Kayaking core fitness


It is impossible to kayak without targeting the core musculature. If you need extra core strengthening before getting on the water this summer, talk to Sport and Spinal Physiotherapy about enrolling in one of our many Pilates classes! Kayaking builds the core muscles to ensure a stable platform to work off. After a few kayaking sessions, you will begin to see an improvement in your balance too.

It is also important to consider lower limb muscles whilst kayaking. Being able to sit comfortably for a large period of time is crucial for you stay on the water for longer. Being able to use your hamstrings, gluts and hip flexor muscles to stabilise your core and to be seated in a good alignment is also a hallmark of an accomplished rower.




Stand Up Paddle Board and Core Fitness

Stand Up Paddle boarding is one of the fastest growing water sports worldwide. Training on unsteady surfaces, such as a SUP, forces the muscles in our mid-section (stomach, back, abdomen) to work harder to maintain our equilibrium. As you attempt to balance on the board, the muscles in your abdomen will tense to maintain a stable base to work off. As you begin to row from side to side, the muscles in your upper body contract.

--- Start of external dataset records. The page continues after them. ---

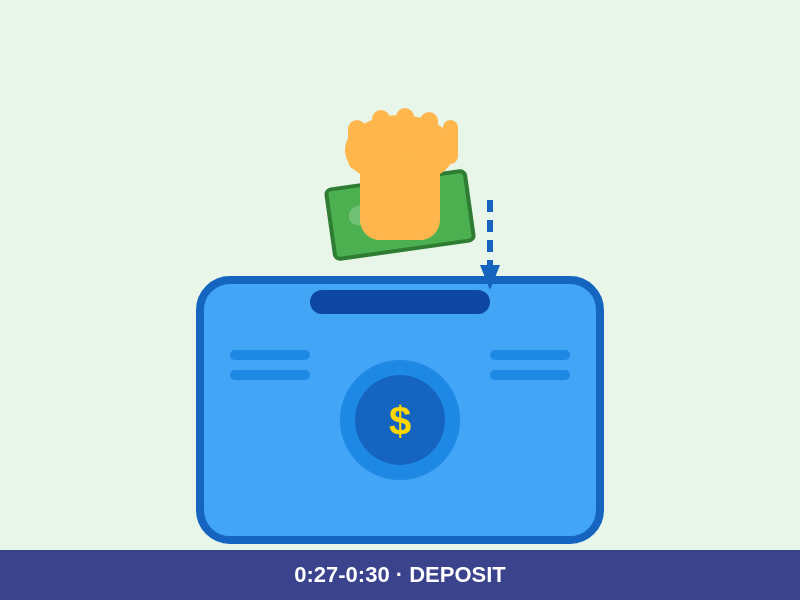
<!DOCTYPE html>
<html lang="en">
<head>
<meta charset="utf-8">
<title>Deposit</title>
<style>
:root {
  --mint: #e8f5e9;
  --box: #42a5f5;
  --box-edge: #1565c0;
  --box-detail: #1e88e5;
  --slot: #0d47a1;
  --note: #4caf50;
  --note-edge: #2e7d32;
  --note-seal: #81c784;
  --skin: #ffb74d;
  --gold: #ffd600;
  --caption: #3b438d;
}
html, body { margin: 0; overflow: hidden; background: var(--mint); }
svg { display: block; width: 800px; height: 600px; }
text { font-family: "Liberation Sans", Arial, sans-serif; font-weight: 700; text-anchor: middle; }
.backdrop { fill: var(--mint); }
.box-body { fill: var(--box); stroke: var(--box-edge); stroke-width: 8; }
.slot { fill: var(--slot); }
.detail { fill: var(--box-detail); }
.dial { fill: var(--box-edge); }
.dollar { fill: var(--gold); font-size: 40px; }
.note-paper { fill: var(--note); stroke: var(--note-edge); stroke-width: 4; }
.note-seal { fill: var(--note-seal); opacity: .7; }
.hand { fill: var(--skin); }
.arrow-shaft { stroke: var(--box-edge); stroke-width: 6; stroke-dasharray: 12 8; }
.arrow-head { fill: var(--box-edge); }
.caption-bar { fill: var(--caption); }
.caption-text { fill: #fff; font-size: 22px; }
</style>
</head>
<body>
<svg viewBox="0 0 800 600" xmlns="http://www.w3.org/2000/svg">
  <defs>
    <g id="vent" class="detail">
      <rect width="80" height="10" rx="5"/>
      <rect y="20" width="80" height="10" rx="5"/>
    </g>
  </defs>
  <rect class="backdrop" width="800" height="600"/>

  <g id="deposit-box">
    <rect class="box-body" x="200" y="280" width="400" height="260" rx="30"/>
    <rect class="slot" x="310" y="290" width="180" height="24" rx="12"/>
    <use href="#vent" x="230" y="350"/>
    <use href="#vent" x="490" y="350"/>
    <circle class="detail" cx="400" cy="420" r="60"/>
    <circle class="dial" cx="400" cy="420" r="45"/>
    <text class="dollar" x="400" y="435">$</text>
  </g>

  <g id="banknote" transform="rotate(-8 400 215)">
    <rect class="note-paper" x="330" y="180" width="140" height="70" rx="5"/>
    <ellipse class="note-seal" cx="361" cy="210" rx="12" ry="10"/>
  </g>

  <g id="hand" class="hand">
    <ellipse cx="400" cy="150" rx="55" ry="35"/>
    <rect x="360" y="150" width="80" height="90" rx="20"/>
    <rect x="348" y="120" width="18" height="50" rx="9"/>
    <rect x="372" y="110" width="18" height="50" rx="9"/>
    <rect x="396" y="108" width="18" height="52" rx="9"/>
    <rect x="420" y="112" width="18" height="50" rx="9"/>
    <rect x="443" y="120" width="15" height="44" rx="7.5"/>
  </g>

  <g id="down-arrow">
    <line class="arrow-shaft" x1="490" y1="200" x2="490" y2="270"/>
    <polygon class="arrow-head" points="480,265 500,265 490,290"/>
  </g>

  <g id="caption">
    <rect class="caption-bar" y="550" width="800" height="50"/>
    <text class="caption-text" x="400" y="582">0:27-0:30 · DEPOSIT</text>
  </g>
</svg>
</body>
</html>
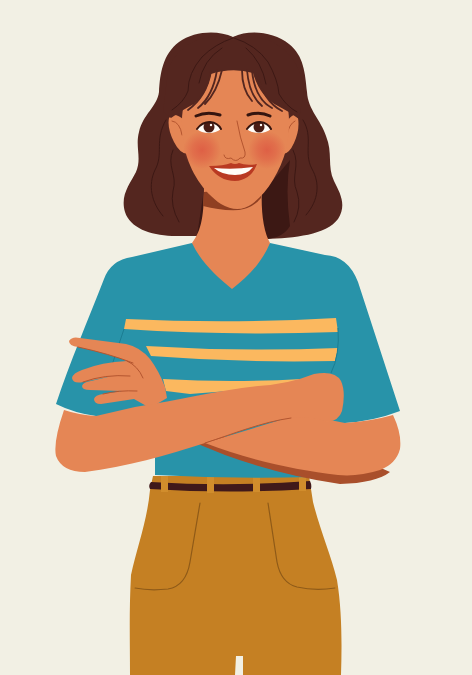
<!DOCTYPE html>
<html lang="en">
<head>
<meta charset="utf-8">
<title>Woman with crossed arms</title>
<style>
:root {
  --paper: #f2f0e4;
  --hair: #54261f;
  --hair-line: #3c1814;
  --skin: #e58655;
  --skin-line: #b4552f;
  --skin-shade: #a94f2b;
  --neck-shade: #8f3f22;
  --blush: #dc5340;
  --lips: #b93a22;
  --shirt: #2893a9;
  --shirt-line: #1b7d92;
  --stripe: #fbb85f;
  --trousers: #c58023;
  --seam: #8f5a18;
  --belt: #40191a;
  --ink: #35150f;
  --white: #fffdf8;
}
html, body { margin: 0; height: 100%; overflow: hidden; background: var(--paper); }
.portrait { display: block; width: 472px; height: 675px; }
.hair { fill: var(--hair); }
.hair-lines { fill: none; stroke: var(--hair-line); stroke-width: 1; stroke-linecap: round; }
.skin { fill: var(--skin); }
.skin-lines { fill: none; stroke: var(--skin-line); stroke-width: 1; stroke-linecap: round; stroke-linejoin: round; }
.shade { fill: var(--skin-shade); }
.shirt { fill: var(--shirt); }
.shirt-lines { fill: none; stroke: var(--shirt-line); stroke-width: 1; }
.stripes { fill: var(--stripe); }
.trousers { fill: var(--trousers); }
.seams { fill: none; stroke: var(--seam); stroke-width: 1.2; stroke-linecap: round; }
.belt { fill: var(--belt); }
.fringe { fill: none; stroke: var(--hair); stroke-width: 1.8; stroke-linecap: round; }
.brows { fill: none; stroke: var(--ink); stroke-width: 3; stroke-linecap: round; }
.lash { fill: none; stroke: var(--ink); stroke-width: 2; stroke-linecap: round; }
</style>
</head>
<body>
<svg class="portrait" viewBox="0 0 472 675" role="img" aria-label="Smiling woman with wavy brown hair, a striped teal shirt and mustard trousers, arms crossed">
  <defs>
    <radialGradient id="blush">
      <stop offset="0" stop-color="var(--blush)" stop-opacity=".75"/>
      <stop offset=".5" stop-color="var(--blush)" stop-opacity=".45"/>
      <stop offset="1" stop-color="var(--blush)" stop-opacity="0"/>
    </radialGradient>
    <g id="eye">
      <path d="M-12 1Q-7-6 1-6Q9-5 12 1Q7 5 0 5Q-8 5-12 1Z" fill="var(--white)"/>
      <circle cy="-1" r="5.5" fill="#4a1c14"/>
      <circle cx="2" cy="-3" r="1.2" fill="var(--white)"/>
      <path class="lash" d="M-12 1Q-7-6 1-6Q9-5 12 1"/>
    </g>
  </defs>

  <rect width="472" height="675" fill="var(--paper)"/>

  <g id="hair-back">
    <path class="hair" d="M233 37C218 30 194 31 179 42C163 54 160 73 159 92C157 107 143 114 139 132C135 147 142 158 136 172C130 184 120 195 125 212C130 228 150 235 172 236L197 236L233 180L265 239C295 238 326 235 338 219C347 205 340 193 334 181C327 166 333 153 326 136C321 120 308 110 307 92C305 73 304 56 289 44C274 32 250 29 233 37Z"/>
    <path d="M203 196L197 236L206 236ZM258 198L266 239Q283 238 290 226Q285 190 290 160Z" fill="var(--hair-line)"/>
  </g>

  <g id="trousers">
    <path class="trousers" d="M153 476H309L313 502C320 530 331 555 337 580C342 610 342 645 341 675H243V656H236L235 675H130C130 640 129 612 131 575C137 547 147 522 150 490Z"/>
    <path class="belt" d="M151 482Q230 487 310 481Q312 485 311 489Q230 494 150 489Q148 485 151 482Z"/>
    <path d="M161 476h7v16h-7zM207 476h7v17h-7zM253 475h7v17h-7zM299 475h7v16h-7z" fill="#d18d2c"/>
    <path class="seams" d="M200 503L190 562Q186 586 168 589Q150 591 135 588M268 503L277 562Q281 583 297 587Q315 591 335 588"/>
  </g>

  <g id="shirt">
    <path class="shirt" d="M192 243L232 260L270 243L325 255Q348 256 358 282L400 411Q374 421 345 423L312 477Q233 479 155 475V420L96 416Q74 413 56 404C70 362 88 320 104 279Q111 260 132 257Z"/>
    <g class="stripes">
      <path d="M126 319Q231 324 336 318L338 332Q231 336 124 329Z"/>
      <path d="M146 346Q242 352 338 348L335 361Q242 363 151 356Z"/>
      <path d="M163 379Q232 383 302 379L278 387L190 394L166 391Z"/>
      <path d="M282 416L298 411L313 418L300 420Z"/>
    </g>
    <path class="shirt-lines" d="M338 328Q340 355 331 373M124 329L105 386"/>
  </g>

  <g id="neck">
    <path class="skin" d="M204 185C204 214 202 230 192 243C201 262 216 276 232 289C249 276 262 262 270 243Q260 225 262 185Z"/>
    <path d="M204 192L203 206Q221 211 239 210Q253 208 261 198V185Z" fill="var(--neck-shade)"/>
  </g>

  <g id="arms">
    <path class="shade" d="M193 442L225 455Q280 475 340 484Q376 483 390 472L340 450L215 436Z"/>
    <path class="skin" d="M205 443L300 414L345 423Q372 421 393 415Q402 434 400 449Q396 464 380 470Q358 477 338 475C295 470 246 459 205 443Z"/>
    <g id="resting-hand">
      <path class="skin" d="M69 341Q72 336 80 338L126 344Q140 347 150 359Q159 371 165 387L167 398L150 408L134 399L101 404Q94 404 94 399Q95 395 103 394L122 391L90 390Q82 390 82 386Q83 382 91 381L112 376L83 382Q73 384 72 378Q73 373 82 370Q102 362 127 361Q110 354 78 347Q69 346 69 341Z"/>
      <path class="skin-lines" d="M78 347Q110 354 133 363M83 382Q105 374 130 376M103 394Q119 390 137 391M127 361Q138 366 143 378"/>
    </g>
    <path class="skin" d="M64 410Q79 415 96 416L135 407C180 400 220 390 258 386Q289 384 314 374Q335 370 341 381Q346 392 342 411Q338 423 324 421Q310 416 291 418C262 422 233 434 205 443C167 455 126 467 85 472Q62 472 56 456Q53 442 64 410Z"/>
    <path class="skin-lines" d="M205 443C233 434 262 422 291 418"/>
  </g>

  <g id="head">
    <path class="skin" d="M184 120Q174 111 169 118Q167 128 174 142Q180 154 188 154ZM288 120Q295 111 298 118Q300 130 294 143Q289 154 283 154Z"/>
    <path class="skin-lines" d="M172 121Q180 122 182 135M295 121Q289 124 287 135"/>
    <path class="skin" d="M183 108Q199 98 208 72Q233 62 254 72Q265 98 288 108Q291 130 286 150C280 172 267 193 252 204Q238 214 221 204C203 192 190 171 185 150Q180 128 183 108Z"/>
    <circle cx="202" cy="150" r="19" fill="url(#blush)"/>
    <circle cx="267" cy="150" r="19" fill="url(#blush)"/>
    <path class="brows" d="M196 116Q207 111 220 115M248 115Q260 111 270 116"/>
    <use href="#eye" x="209" y="128"/>
    <use href="#eye" x="259" y="128"/>
    <path class="skin-lines" d="M237 121Q240 138 245 152Q246 159 240 158Q236 163 231 158Q225 160 224 155"/>
    <g id="smile">
      <path d="M209 166Q224 166 231 163Q235 165 239 163Q246 166 257 164Q251 180 235 181Q219 181 209 166Z" fill="var(--lips)"/>
      <path d="M214 168Q234 170 253 167Q247 175 235 175Q222 175 214 168Z" fill="var(--white)"/>
    </g>
  </g>

  <g id="hair-front">
    <path class="hair" d="M233 37C210 34 180 38 168 70L163 112L171 118Q184 109 194 104Q207 94 211 74Q232 67 253 73Q260 97 278 106Q290 112 299 119L304 92C301 54 272 31 233 37Z"/>
    <path class="fringe" d="M211 71Q207 96 188 110M217 70Q213 96 198 108M222 70Q217 92 205 104M242 70Q242 90 252 101M247 70Q249 95 262 106M252 71Q255 99 272 108M257 73Q263 101 282 111"/>
    <path class="hair-lines" d="M233 38Q215 44 202 57Q188 73 188 91Q184 102 172 110M234 38Q256 45 268 62Q278 80 279 94Q286 106 297 112M222 48Q203 60 199 83M246 48Q262 62 266 84M166 120C154 140 164 154 155 170C148 185 151 202 163 216M173 150C166 166 178 175 173 191Q170 206 179 222M303 120C314 138 303 152 312 169C320 183 319 200 306 215M293 150C301 166 290 176 297 192Q302 207 294 222"/>
  </g>
</svg>
</body>
</html>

Your first few attempts at SUP is certainly a challenge.  Once you have you feet positioned, are confident in your ability and toned your core muscles, you will be gliding along like a pro!

Balancing on your SUP places a high demand on your leg muscles. But this is countered by the nature of SUP – it is a low impact exercise but a high output on your core muscles. Thankfully, Canberra has the perfect weather and calm lake to make paddle boarding very desirable. Don’t be fooled though, even calm waters can put your strength, balance and endurance to the test!



The rigours placed on your shoulders when you are on a SUP are different to those when using a kayak. As you are standing and the paddle is longer on a SUP, your default position is rotated to the side of the board you are using. This places greater emphasis on the ribs, posture, obliques and shoulder rotators. Similar to the kayak, it comes back to having good core strength to power you through the water.

Comparing the two sports

So back to our original question – which is better, kayaking or stand up paddle boarding? In terms of core strengthening, both are excellent activities to build strength and endurance. Your cardiovascular fitness is also targeted, as a few sessions a week will have you looking trim for the beach! In a nutshell, kayaking is more reliant upon upper body (shoulders and neck) muscles. Whereby the use of a SUP is more localised to your lower limbs (Hips, knees and ankles).


SUP classes


Both Kayaking and Stand up Paddle Boarding involve the use of nearly every muscle in the body. Therefore, it is imperative that one stretches before getting onto that delicious water. With West Basin Waterfront opening soon, there are plenty of beautiful spots to stretch up on the shoreline! A warm-up program aiming to loosen up your large muscle groups is a good start. Dynamic stretching is a good guide to assist you. Examples of these include gluteals, hamstrings, hip flexors, thoracic spine, shoulder and pectorals.

Further useful tips

Sophie recently wrote an excellent article detailing some core exercises that may improve your strength on the ground before you head out on the water.

As always, it is a good to know your limitations, start slow and focus on your technique.

If you’re still not ready to commit to the investment in a kayak or SUP, it is now possible to rent a kayak or SUP on the shoreline of Lake Burley Griffin. Now you can try both for yourself! And, if you’ve been working really hard, you might even treat yourself to Canberra’s newest craze on the lake – GoBoat Canberra!

No wonder we were voted the 3rd best place to visit in 2018!







About Jim Fuller

Jim graduated from the University of Sydney with a Masters of Physiotherapy after completing his Bachelor of Health Science. He has special interests in sports injuries particularly of the lower limb, soccer injuries and pilates. He also pays particular focus to prevention of future injuries. Jim enjoys all outdoor activities with his family and friends as they are often out camping, cycling, hiking and sailing.